gallifreyan99 writes: When the LAPD released an odd CCTV video of a young, missing girl behaving very strangely in an elevator, the internet went wild—exploring every reasonable and unreasonable theory about what happened to her. Even now, when the case appears to have been solved, it's still one of the most persistent mysteries online it's even apparently the inspiration for the new season of American Horror Story.
Why does it send us so crazy? Everything we know about her case—the evidence, the wild speculation, the amateur sleuthing, the silence of the police—tells us something important about how mysteries blow up online and the way we think.

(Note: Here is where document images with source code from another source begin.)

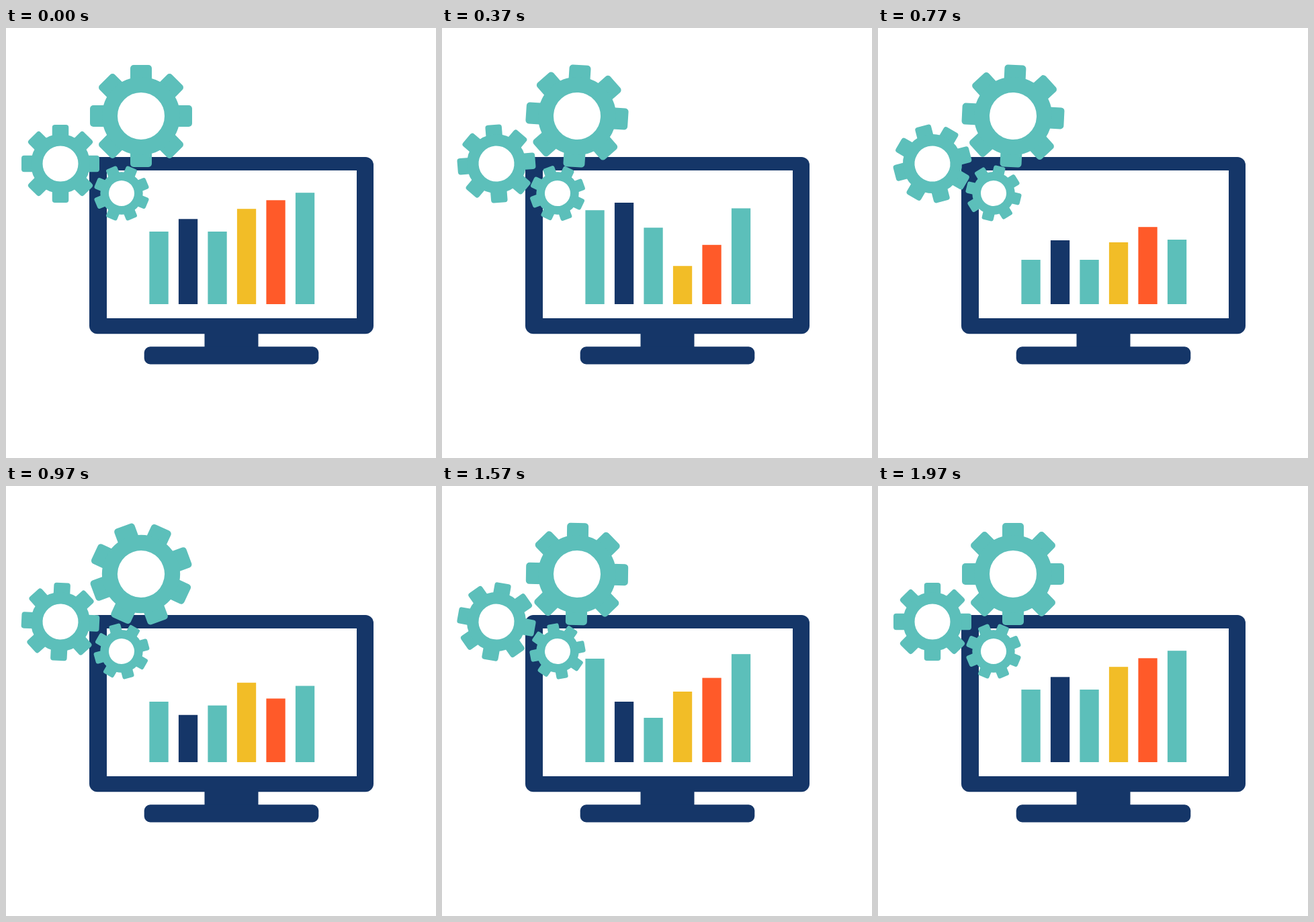
Animation, 640 px wide and 640 px high, one loop 2.01 s. Source, as an HTML page:

```html
<!DOCTYPE html>
<html lang="en">
<head>
<meta charset="utf-8">
<title>Analytics</title>
<style>
  html, body { margin: 0; width: 100%; height: 100%; overflow: hidden; background: #fff; }
  svg { display: block; width: 100vw; height: 100vh; }
  .navy { fill: #153668; }
  .teal { fill: #5cbfba; }
  .yellow { fill: #f2bd27; }
  .orange { fill: #ff5a29; }
</style>
</head>
<body>
<svg viewBox="0 0 640 640">
  <g class="navy">
    <rect x="124" y="192" width="423" height="263.3" rx="12"/>
    <rect x="295.5" y="450" width="80" height="30"/>
    <rect x="205.7" y="474.3" width="259.6" height="26.2" rx="9"/>
  </g>
  <rect x="150" y="212" width="372" height="220" fill="#fff"/>
  <g id="bars"></g>
  <g id="gears" class="teal"></g>
</svg>
<script>
const LOOP = 2010;
const LAST_FRAME = 59;
const LAST_STEP = 49;
const BASELINE = 411;

// Steps at which the bars change direction, and each bar's top edge there
const KEYS = [0, 9, 19, 29, 39, 49];
const BARS = [
  { color: 'teal',   tops: [303, 271.2, 345, 297, 257, 303] },
  { color: 'navy',   tops: [284.3, 260, 316, 365.5, 321, 284.3] },
  { color: 'teal',   tops: [303, 297.2, 345, 308.3, 345, 303] },
  { color: 'yellow', tops: [269.2, 354.2, 319, 266.5, 306, 269.2] },
  { color: 'orange', tops: [256.3, 322.8, 296.2, 336.5, 285.6, 256.3] },
  { color: 'teal',   tops: [245.2, 268.4, 315, 280, 250.2, 245.2] }
];

// turn: degrees per loop
const GEARS = [
  { x: 201, y: 131, outer: 76, body: 58, hole: 35, tooth: 32, round: 5, start: 0, turn: -225 },
  { x: 81, y: 202, outer: 58, body: 44, hole: 26.5, tooth: 24.5, round: 4, start: 0, turn: -270 },
  { x: 172, y: 246, outer: 41.2, body: 31.6, hole: 19, tooth: 17.5, round: 3, start: 22.5, turn: -720 }
];

function add(parent, tag, attrs) {
  const el = document.createElementNS('http://www.w3.org/2000/svg', tag);
  for (const name in attrs) el.setAttribute(name, attrs[name]);
  return parent.appendChild(el);
}

function makeGear(gear) {
  const group = add(document.getElementById('gears'), 'g', {});
  const mid = (gear.body + gear.hole) / 2;
  for (let i = 0; i < 8; i++) {
    add(group, 'rect', {
      x: -gear.tooth / 2, y: -gear.outer, width: gear.tooth,
      height: gear.outer - mid, rx: gear.round, transform: `rotate(${i * 45})`
    });
  }
  add(group, 'circle', {
    r: mid, fill: 'none', stroke: '#5cbfba', 'stroke-width': gear.body - gear.hole
  });
  return group;
}

const bars = BARS.map((bar, i) => add(document.getElementById('bars'), 'rect', {
  class: bar.color, x: 213.4 + i * 43.5, width: 28.3
}));
const gears = GEARS.map(makeGear);

// 25 steps per second shown on a 30 fps clock rounded to 10 ms
function stepAt(ms) {
  const frame = Math.min(LAST_FRAME, Math.floor(0.3 * Math.floor(ms / 10) + 0.15));
  return Math.ceil(frame * 5 / 6 - 0.5);
}

function topAt(tops, step) {
  let k = 0;
  while (k < KEYS.length - 2 && step >= KEYS[k + 1]) k++;
  const part = (step - KEYS[k]) / (KEYS[k + 1] - KEYS[k]);
  return tops[k] + (tops[k + 1] - tops[k]) * part;
}

function draw(step) {
  BARS.forEach((bar, i) => {
    const top = topAt(bar.tops, step);
    bars[i].setAttribute('y', top);
    bars[i].setAttribute('height', BASELINE - top);
  });
  GEARS.forEach((gear, i) => {
    const angle = gear.start + gear.turn * step / LAST_STEP;
    gears[i].setAttribute('transform', `translate(${gear.x} ${gear.y}) rotate(${angle})`);
  });
}

const began = performance.now();
function tick() {
  draw(stepAt((performance.now() - began) % LOOP));
  requestAnimationFrame(tick);
}
tick();
</script>
</body>
</html>
```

gallifreyan99 writes: Google Express, Postmates, and an entire generation of instant delivery services promised workers they could pick up jobs whenever they want. But in reality many of them are being messed around in byzantine ways.
gallifreyan99 writes: Fascinating story about a forensic expert from New Zealand who had used plant material to solve cases all over the world—but had to pull out every trick in the book to track down a murderer in his own back yard.
gallifreyan99 writes: Like every foreigner who flies into the US (and an increasing number of Americans, too) Tor Project contributor Runa Sandvik is tracked by Homeland Security with a series of photos taken at the border. When she filed an FOIA request to get hold of those images, what emerged was a weird, Big Brotherish take on time lapse photography.
gallifreyan99 writes: When the shuttle program was ended, and manned space exploration was put on hold, the people of Titusville, Florida were left in big trouble.
"Just 20 miles northwest of Kennedy Space Center in Florida, it used to have a proud nickname: Space City USA. The dizzying boom of the 1950s and ‘60s helped create myriad jobs by giving work to nearby aerospace companies. Unfortunately, the past 15 years have seen everything dry up By December 2010, Titusville had one of the America’s highest unemployment rates, 13.8 percent."
superboj writes: "From everything I can find, Mars One doesn’t appear to be in any way qualified to carry off the biggest, most complex, most audacious, and most dangerous exploration mission in all of human history. They don’t have the money to do it. 200,000 people didn’t actually apply. I wouldn’t classify it exactly as a scam—but it seems to be, at best, an amazingly hubristic fantasy."
gallifreyan99 writes: Jason Leopold, the crusading journalist who's broken stories about the CIA, Guantánamo, and the NSA, is probably the world's foremost user of Freedom of Information laws: he's scored countless scoops by getting the US government to spill its own secrets. But this profile of Leopold explains not only how he uses FOIA, but why. Turns out, it's part of an attempt to atone for his past mistakes.
gallifreyan99 writes: Morgellons is a disease that has risen in prominence in the last decade, as thousands of people report the same symptoms: itching, burning fibers that burrow into the skin and make life miserable for those who suffer from it. There's only one problem with the condition: It doesn't exist.
blastboy writes: The symptoms of Morgellons sound terrifying—burning, biting, scratching fibers found in the skin that leave victims frantic, wild and depressed. Is it an infection? Allergies? Alien parasites? In fact, say doctors, it doesn't exist at all.
superboj writes: Everyone wants a piece of Egypt's most famous pharaoh, including the media, the Muslim Brotherhood and even the Mormon church. But while scientists have been trying to excavate his DNA and prove who he was—Egypt's turbulent politics have been making progress hard. Will experts be able to make a major discovery? And what happens if they do?
gallifreyan99 writes: Scientists have spent decades trying to understand and fix social problems like violence and alcoholism, usually focusing on the poor and disadvantaged. But now a small band of researchers is claiming that biology plays a vitally important role—because trauma can change you at a genetic level that gets passed on to kids, grandkids, and perhaps even beyond. Astonishing story.
blastboy writes: “It’s just a tool.” I'd heard this many times before. It contains a modicum of truth, but buries technology’s impacts on our lives, which are never neutral. Often, I asked the person who said it if they thought nuclear weapons were “just a tool.” Humans have always fought, but few would say it doesn’t matter if we fight with sticks, knives, guns, or nuclear weapons." Great essay on Snowden, technology and the problem with how we think of surveillance.